### The task
Please copy every line of the data in which the string "from" appears.

Stored items
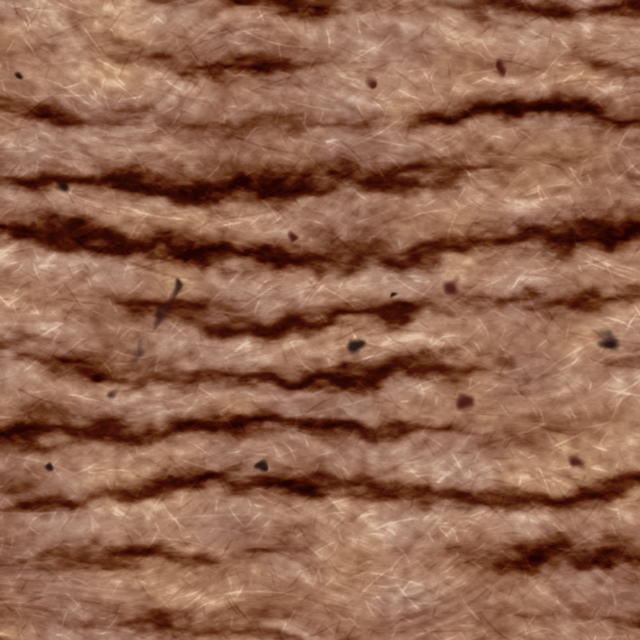
Reproduce this texture procedurally as a Shadertoy shader.

```glsl
// Fuzzy brown wool yarn: ten wavy horizontal strands with dark gaps, stray hairs and specks.
#define ROWS 10.0         // strands up the canvas
#define ROW_SHIFT 0.17    // height of the lowest gap, in strands
#define WAVE 0.8          // wander of the gaps, in strands
#define GAP_WIDTH 0.15    // half width of the dark core, in strands
#define SHADE_WIDTH 0.36  // half width of the soft shade, in strands
#define BASE_TONE 4.75    // tone of lit wool on the 0..6 ramp
#define FUZZ 3.1          // contrast of the fibre texture
#define HAIR_WIDTH 0.0034
#define HAIR_LAYERS 6
#define SPECK_CELLS 6.0

float hash(vec2 p) {
    vec3 q = fract(p.xyx * vec3(0.1031, 0.1030, 0.0973));
    q += dot(q, q.yzx + 33.33);
    return fract((q.x + q.y) * q.z);
}

vec2 hash2(vec2 p) { return vec2(hash(p + 17.3), hash(p + 71.9)); }

float noise(vec2 p) {
    vec2 i = floor(p), f = fract(p);
    f = f * f * (3.0 - 2.0 * f);
    return mix(mix(hash(i), hash(i + vec2(1, 0)), f.x),
               mix(hash(i + vec2(0, 1)), hash(i + vec2(1, 1)), f.x), f.y);
}

float fbm(vec2 p) {
    float sum = 0.0, amp = 0.5;
    for (int i = 0; i < 4; i++) {
        sum += amp * noise(p);
        p = p * 2.03 + 19.7;
        amp *= 0.5;
    }
    return sum / 0.9375;
}

// Colour ramp from deep gap to bright hair
vec3 woolColor(float tone) {
    vec3 ramp[7] = vec3[7](vec3(0.13, 0.01, 0.005), vec3(0.28, 0.075, 0.025),
        vec3(0.39, 0.20, 0.09), vec3(0.49, 0.31, 0.22), vec3(0.60, 0.43, 0.34),
        vec3(0.71, 0.55, 0.45), vec3(0.87, 0.74, 0.64));
    tone = clamp(tone, 0.0, 5.999);
    int i = int(tone);
    return mix(ramp[i], ramp[i + 1], fract(tone));
}

// One curved hair per cell; the sign tells light hairs from dark ones
float hairs(vec2 uv, float cells, float tilt, float seed) {
    vec2 p = uv * cells, cell = floor(p);
    float sum = 0.0, width = HAIR_WIDTH * cells;
    for (int j = -1; j <= 1; j++)
    for (int i = -1; i <= 1; i++) {
        vec2 id = cell + vec2(i, j), key = id + seed * 37.0;
        vec2 r = p - id - hash2(key);
        float angle = (hash(key + 5.1) - 0.5) * tilt;
        r = mat2(cos(angle), -sin(angle), sin(angle), cos(angle)) * r;
        r.y += (hash(key + 9.4) - 0.5) * 0.6 * r.x * r.x;
        float halfLength = mix(0.3, 0.85, hash(key + 3.7));
        float mask = (1.0 - smoothstep(0.0, width, abs(r.y)))
                   * (1.0 - smoothstep(0.3 * halfLength, halfLength, abs(r.x)));
        sum += mask * (hash(key + 8.2) * 1.8 - 0.8);
    }
    return sum;
}

float segment(vec2 p, vec2 a, vec2 b) {
    vec2 d = b - a;
    return length(p - a - d * clamp(dot(p - a, d) / dot(d, d), 0.0, 1.0));
}

void mainImage(out vec4 fragColor, in vec2 fragCoord) {
    vec2 uv = fragCoord / iResolution.xy;

    // Strand coordinate: whole numbers lie on the gaps
    float wander = noise(uv * vec2(2.6, 4.0) + 3.0) - 0.5 + 0.4 * (noise(uv * vec2(9.0, 12.0)) - 0.5);
    float v = uv.y * ROWS - ROW_SHIFT + WAVE * wander + 0.5 * (fbm(uv * vec2(24.0, 44.0)) - 0.5);
    float row = floor(v + 0.5), d = v - row;

    // Gaps open and close along each strand, broken by wisps, with a softer shade above
    float opening = noise(vec2(uv.x * 3.2 + row * 7.3, row * 5.7));
    float wisps = fbm(uv * vec2(13.0, 42.0) + 11.0);
    float depth = smoothstep(0.15, 0.85, opening + 0.9 * (wisps - 0.5));
    float core = depth * exp(-pow(d / (GAP_WIDTH * (0.6 + 0.6 * depth)), 2.0));
    float shadeWidth = SHADE_WIDTH * (d > 0.0 ? 1.0 : 0.65);
    float shade = (0.35 + 0.65 * depth) * exp(-pow(d / shadeWidth, 2.0));
    float tone = BASE_TONE - 2.6 * core - 1.9 * shade;

    // Combed fibres, coarse and fine fuzz, uneven patches
    float comb = uv.y * 70.0 + 14.0 * noise(uv * vec2(5.0, 7.0));
    float fuzz = 0.55 * fbm(vec2(uv.x * 17.0, comb)) + 0.65 * fbm(uv * vec2(60.0, 78.0)) - 0.6;
    tone += FUZZ * fuzz * (1.0 - 0.5 * core) + 2.2 * (fbm(uv * vec2(5.0, 9.0) + 8.0) - 0.5);

    // Long flat hairs first, then shorter ones at every angle
    float cells = 7.0;
    for (int i = 0; i < HAIR_LAYERS; i++) {
        float tilt = mix(0.9, 2.9, float(i) / float(HAIR_LAYERS - 1));
        tone += 0.75 * hairs(uv, cells, tilt, float(i) + 1.0) * (1.0 - 0.5 * core);
        cells *= 1.42;
    }
    vec3 color = woolColor(tone);
    color *= 1.0 + (noise(uv * vec2(11.0, 17.0) + 40.0) - 0.5) * vec3(0.03, 0.0, -0.14);

    // Scattered specks: small black dots and larger red-brown smudges
    vec2 p = uv * SPECK_CELLS, cell = floor(p);
    vec2 ragged = 0.09 * (vec2(noise(uv * 60.0), noise(uv * 60.0 + 31.0)) - 0.5);
    float kind = hash(cell + 60.0);
    float radius = mix(0.03, 0.09, hash(cell + 44.0));
    float dist = length(p - cell - 0.2 - 0.6 * hash2(cell + 23.0) + ragged);
    float speck = (1.0 - smoothstep(0.3 * radius, 1.4 * radius, dist)) * step(kind, 0.45);
    color = mix(color, kind < 0.25 ? vec3(0.09, 0.03, 0.025) : vec3(0.25, 0.06, 0.04), 0.85 * speck);

    // A thin dark splinter lying across the strands
    float splinter = segment(uv + 0.12 * ragged, vec2(0.175, 0.38), vec2(0.28, 0.555));
    float worn = smoothstep(0.15, 0.75, noise(uv * 30.0));
    color = mix(color, vec3(0.16, 0.06, 0.045), 0.85 * worn * (1.0 - smoothstep(0.001, 0.009, splinter)));

    fragColor = vec4(color, 1.0);
}
```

### Solution below
// Colour ramp from deep gap to bright hair
// One curved hair per cell; the sign tells light hairs from dark ones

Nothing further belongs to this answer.